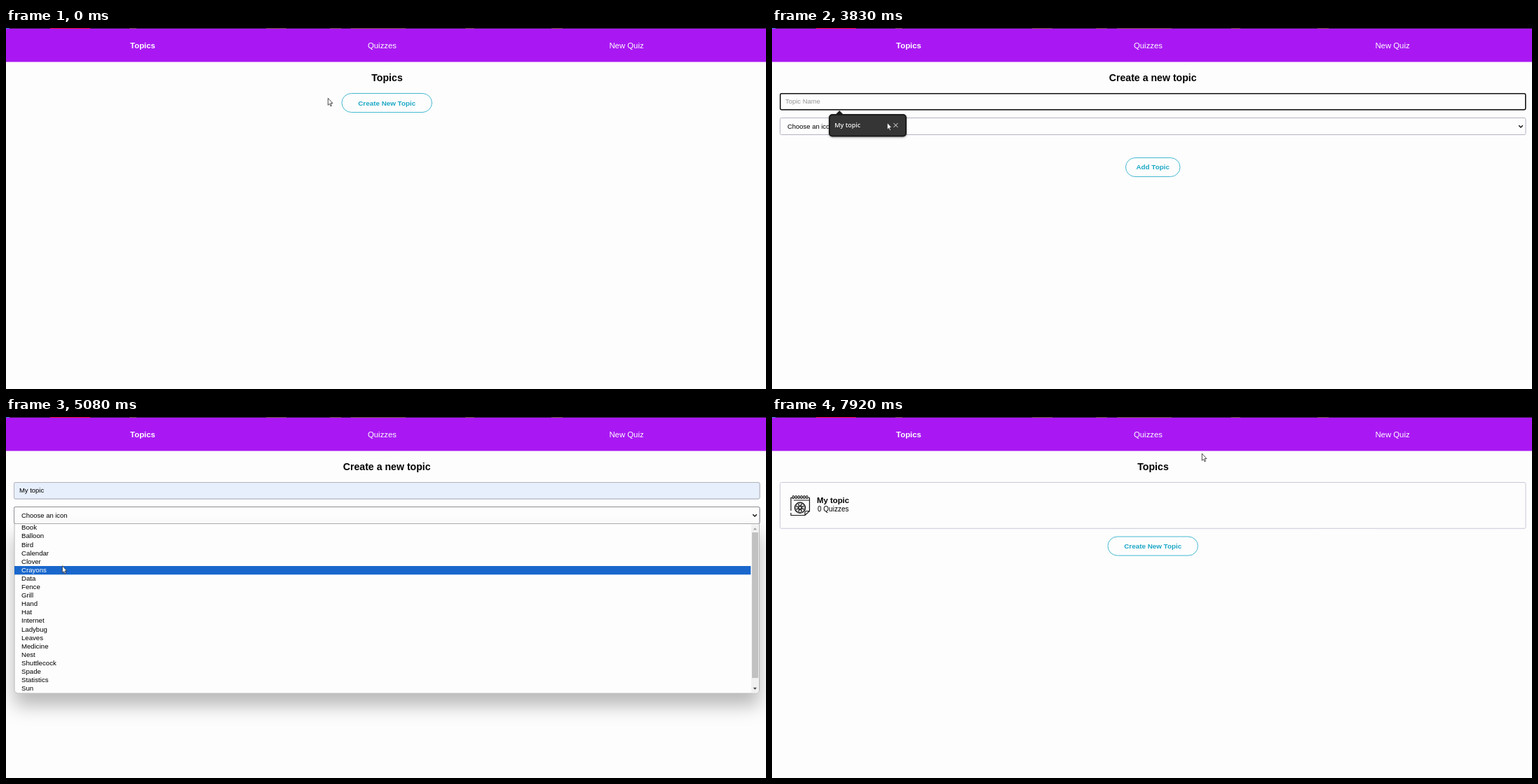
These frames come from a looping animation (1084 by 516 pixels, 8 s). An HTML page:

```html
<!DOCTYPE html>
<html lang="en">
<head>
<meta charset="utf-8">
<title>Topics</title>
<style>
html, body { margin: 0; width: 100%; height: 100%; overflow: hidden; background: #fdfdfd; }
svg { display: block; width: 1084px; height: 516px; }
text { font-family: "Liberation Sans", Arial, sans-serif; font-size: 9.45px; }
.nav { font-size: 11.36px; fill: #fff; text-anchor: middle; }
.title { font-size: 14.15px; font-weight: 700; text-anchor: middle; }
.bold { font-weight: 700; }
.button rect { fill: #fdfdfd; stroke: #45b8d2; }
.button text { font-size: 9.85px; font-weight: 700; fill: #1ba7c6; text-anchor: middle; }
.ui { font-family: "Open Sans", "Noto Sans", sans-serif; }
.field { fill: none; stroke: #b4b4c4; }
.focus { fill: none; stroke: #111; stroke-width: 1.5; }
#names text { font-size: 9.65px; }

/* Time runs in 96 steps of 1/12 s */
.anim { animation: 8s step-end -10ms infinite; }
#list { animation-name: list; }
#form { animation-name: form; }
#done { animation-name: done; }
#status { animation-name: status; }
#hint { animation-name: hint; }
#filled { animation-name: filled; }
#nameFocus { animation-name: nameFocus; }
#menu { animation-name: menu; }
#iconFocus, #picked { animation-name: picked; }
#unpicked { animation-name: unpicked; }
#popup { animation-name: popup; }
#row { animation-name: row; }
#cursor { animation-name: move; }
#arrow { animation-name: arrow; }
#hand { animation-name: hand; }
#beam { animation-name: beam; }

@keyframes list { 0% { opacity: 1 } 12.5%, 100% { opacity: 0 } }
@keyframes form { 0% { opacity: 0 } 12.5% { opacity: 1 } 87.5%, 100% { opacity: 0 } }
@keyframes done { 0% { opacity: 0 } 87.5%, 100% { opacity: 1 } }
@keyframes status { 0% { opacity: 0 } 7.29% { opacity: 1 } 22.92%, 100% { opacity: 0 } }
@keyframes hint { 0% { opacity: 1 } 52.08%, 100% { opacity: 0 } }
@keyframes filled { 0% { opacity: 0 } 52.08%, 100% { opacity: 1 } }
@keyframes nameFocus { 0% { opacity: 0 } 29.17% { opacity: 1 } 56.25%, 100% { opacity: 0 } }
@keyframes popup { 0% { opacity: 0 } 31.25% { opacity: 1 } 52.08%, 100% { opacity: 0 } }
@keyframes menu { 0% { opacity: 0 } 56.25% { opacity: 1 } 75%, 100% { opacity: 0 } }
@keyframes picked { 0% { opacity: 0 } 75%, 100% { opacity: 1 } }
@keyframes unpicked { 0% { opacity: 1 } 75%, 100% { opacity: 0 } }
@keyframes row {
  0% { transform: translateY(-400px) }
  59.37% { transform: translateY(12.1px) }
  60.42% { transform: translateY(24.2px) }
  61.46% { transform: translateY(36.3px) }
  62.5% { transform: translateY(48.4px) }
  63.54% { transform: translateY(60.5px) }
  70.83% { transform: translateY(48.4px) }
  71.87%, 100% { transform: translateY(36.3px) }
}
@keyframes arrow {
  0% { opacity: 1 } 6.25% { opacity: 0 } 41.67% { opacity: 1 }
  82.29% { opacity: 0 } 92.71%, 100% { opacity: 1 }
}
@keyframes hand {
  0% { opacity: 0 } 6.25% { opacity: 1 } 12.5% { opacity: 0 }
  82.29% { opacity: 1 } 92.71%, 100% { opacity: 0 }
}
@keyframes beam { 0% { opacity: 0 } 12.5% { opacity: 1 } 41.67%, 100% { opacity: 0 } }
@keyframes move {
  0% { transform: translate(459px, 100px) }
  4.17% { transform: translate(459px, 100px); animation-timing-function: steps(5) }
  9.37% { transform: translate(538px, 107px) }
  21.87% { transform: translate(538px, 107px); animation-timing-function: steps(7) }
  29.17% { transform: translate(97px, 106px) }
  37.5% { transform: translate(97px, 106px); animation-timing-function: steps(7) }
  44.79% { transform: translate(164px, 135px) }
  48.96% { transform: translate(164px, 135px); animation-timing-function: steps(3) }
  52.08% { transform: translate(110px, 139px) }
  56.25% { transform: translate(110px, 139px); animation-timing-function: steps(2) }
  58.33% { transform: translate(90px, 165px); animation-timing-function: steps(5) }
  63.54% { transform: translate(80px, 212.5px); animation-timing-function: steps(5) }
  68.75% { transform: translate(78px, 222px); animation-timing-function: steps(4) }
  72.92% { transform: translate(75px, 193px) }
  76.04% { transform: translate(75px, 193px); animation-timing-function: steps(6) }
  82.29% { transform: translate(564px, 190.5px) }
  91.67% { transform: translate(564px, 190.5px); animation-timing-function: steps(6) }
  97.92%, 100% { transform: translate(613px, 52px) }
}
</style>
</head>
<body>
<svg viewBox="0 0 1084 516">
  <defs>
    <filter id="shadow" x="-10%" y="-20%" width="120%" height="150%">
      <feDropShadow dx="0" dy="17" stdDeviation="13" flood-opacity=".27"/>
    </filter>
    <filter id="glow" x="-10%" y="-20%" width="120%" height="150%">
      <feDropShadow dx="0" dy="1" stdDeviation="1.5" flood-opacity=".35"/>
    </filter>
    <clipPath id="hit"><rect id="row" class="anim" x="12" y="152.6" width="1050.5" height="12.1"/></clipPath>
  </defs>

  <rect width="1084" height="516" fill="#fdfdfd"/>
  <rect width="1084" height="48.5" fill="#a918f3"/>
  <g id="strip">
    <path d="M0 .5H1084" stroke="#2a1630"/>
    <path d="M0 .5H5" stroke="#2f86d8"/>
    <path d="M63 .5H120" stroke="#e0102a"/>
    <path d="M176 .5H186M371 .5H400M462 .5H478M492 .5H570M655 .5H668M778 .5H794" stroke="#63502c"/>
  </g>
  <text class="nav bold" x="195" y="29">Topics</text>
  <text class="nav" x="536.5" y="29">Quizzes</text>
  <text class="nav" x="885" y="29">New Quiz</text>

  <g id="list" class="anim">
    <text class="title" x="543.5" y="76">Topics</text>
    <g id="create" class="button">
      <rect x="479" y="93.5" width="128.5" height="27" rx="13.5"/>
      <text x="543.2" y="110.5">Create New Topic</text>
    </g>
  </g>

  <g id="form" class="anim">
    <text class="title" x="543.2" y="76">Create a new topic</text>
    <rect class="field" x="11.5" y="93.5" width="1063.5" height="23.5" rx="2"/>
    <text id="hint" class="anim" x="19" y="108.3" fill="#949494">Topic Name</text>
    <g id="filled" class="anim">
      <rect x="11.5" y="93.5" width="1063.5" height="23.5" rx="2" fill="#e7effc" stroke="#b0b3bd"/>
      <text x="19" y="108.3">My topic</text>
    </g>
    <rect id="nameFocus" class="focus anim" x="11.75" y="93.75" width="1063" height="23" rx="2"/>

    <rect class="field" x="11.5" y="128.5" width="1063.5" height="24" rx="2"/>
    <text id="unpicked" class="anim" x="22" y="143.8">Choose an icon</text>
    <text id="picked" class="anim" x="22" y="143.8">Calendar</text>
    <path d="M1065.2 139.3l2.8 2.8 2.8-2.8" fill="none" stroke="#111" stroke-width="1.4"/>
    <rect id="iconFocus" class="focus anim" x="11.75" y="128.75" width="1063" height="23.5" rx="2"/>

    <g class="button">
      <rect x="504.5" y="185.5" width="77.5" height="27" rx="13.5"/>
      <text x="543.2" y="202">Add Topic</text>
    </g>

    <g id="popup" class="anim">
      <g filter="url(#glow)">
        <path d="M90.5 124l5.7-6 5.7 6z" fill="#1d1d1d"/>
        <rect x="82" y="124" width="109" height="30.5" rx="4" fill="#343434" stroke="#1b1b1b" stroke-width="2"/>
      </g>
      <text class="ui" x="89.2" y="142.3" fill="#f2f2f2" style="font-size:9px;font-weight:600">My topic</text>
      <path d="M173.5 136l6 6m0-6l-6 6" stroke="#e8e8e8"/>
    </g>

    <g id="menu" class="anim">
      <rect x="11.5" y="128.5" width="1063.5" height="24" rx="2" fill="none" stroke="#8f8f95"/>
      <path d="M12 152.5H1074.5V390a5 5 0 0 1-5 5H17a5 5 0 0 1-5-5Z" fill="#fdfdfd" stroke="#a5a5a5" stroke-width=".8" filter="url(#shadow)"/>
      <path d="M1063 153H1074V390a4.500 4.500 0 0 1-4.500 4.500H1063Z" fill="#f1f1f1"/>
      <rect x="1064" y="165" width="9" height="208" fill="#c1c1c1"/>
      <path d="M1065.700 161.300l2.600-3 2.600 3z" fill="#a0a0a0"/>
      <path d="M1065.700 386.700l2.600 3 2.600-3z" fill="#444"/>
      <g id="names"></g>
      <g clip-path="url(#hit)">
        <rect x="12" y="152" width="1050.5" height="243" fill="#1967cc"/>
        <use href="#names" fill="#fff"/>
      </g>
    </g>
  </g>

  <g id="done" class="anim">
    <text class="title" x="543.5" y="76">Topics</text>
    <rect x="11.5" y="93.5" width="1063.5" height="65.800" rx="2" fill="none" stroke="#c9c9da"/>
    <g fill="none" stroke="#161616" stroke-width="1.2">
      <path d="M27 134V115.500H29M51.500 115.500H53.500V134.500L47 140.500H27V137M31 119H53M47 140.500V136.500Q47 134.500 49 134.500H53.500"/>
      <g id="rings"></g>
      <circle cx="40" cy="129.700" r="7.600"/>
      <circle cx="40" cy="129.700" r="2"/>
      <g id="petals" stroke-width=".9"></g>
    </g>
    <text class="bold" x="64" y="122.800" style="font-size:11.36px">My topic</text>
    <text x="65" y="134.700" style="font-size:10px">0 Quizzes</text>
    <use href="#create" y="77.500"/>
  </g>

  <g id="status" class="anim">
    <path d="M0 502H104a2.500 2.500 0 0 1 2.500 2.500V516H0Z" fill="#0c0c0c"/>
    <text class="ui" x="3" y="512.800" fill="#8d8d8d" style="font-size:8.05px">localhost:3000/topics/new</text>
  </g>

  <g id="cursor" class="anim">
    <path id="arrow" class="anim" d="M.3.3V10.300L2.500 8.200 4 11.700 5.500 11.100 4 7.600H7Z" fill="#fff" stroke="#222" stroke-width=".8"/>
    <g id="hand" class="anim" stroke="#222" stroke-width=".8" stroke-linejoin="round">
      <path d="M-1.200 8.300V1Q-1.200 0 0 0T1.200 1V5Q1.400 4.200 2.300 4.400T3.200 5.300Q4 4.700 4.600 5.500Q5.800 5.200 6 6.500V9.500Q6 11 5 13H-.800Q-1.500 11.200-3.300 9Q-4.300 7.600-3.500 7.100T-1.200 8.300Z" fill="#fff"/>
      <path d="M1.200 5V7.300M3.200 5.300V7.400M4.800 5.800V7.500" fill="none"/>
    </g>
    <path id="beam" class="anim" d="M-2-4.500H-.700Q0-4.500 0-4 0-4.500.700-4.500H2M0-4V4M-2 4.500H-.700Q0 4.500 0 4 0 4.500.700 4.500H2" fill="none" stroke="#222" stroke-width=".9"/>
  </g>
</svg>
<script>
const fill = (id, count, part) => {
  document.getElementById(id).innerHTML = Array.from({ length: count }, (_, i) => part(i)).join('');
};
const icons = ('Book Balloon Bird Calendar Clover Crayons Data Fence Grill Hand Hat Internet ' +
  'Ladybug Leaves Medicine Nest Shuttlecock Spade Statistics Sun').split(' ');

fill('names', icons.length, i => `<text x="22" y="${161.3 + 12.1 * i}">${icons[i]}</text>`);
fill('rings', 6, i => `<ellipse cx="${30.3 + 3.9 * i}" cy="114.5" rx="1.3" ry="2"/>`);
fill('petals', 8, i =>
  `<path d="M40 127.700Q36.500 123.500 40 122.500T40 127.700" transform="rotate(${45 * i} 40 129.700)"/>`);
</script>
</body>
</html>
```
══════════════════════════════
§ Work item:
Each line of the material above that includes the word "body" counts once; give the total number alone.

§ Answer space:
3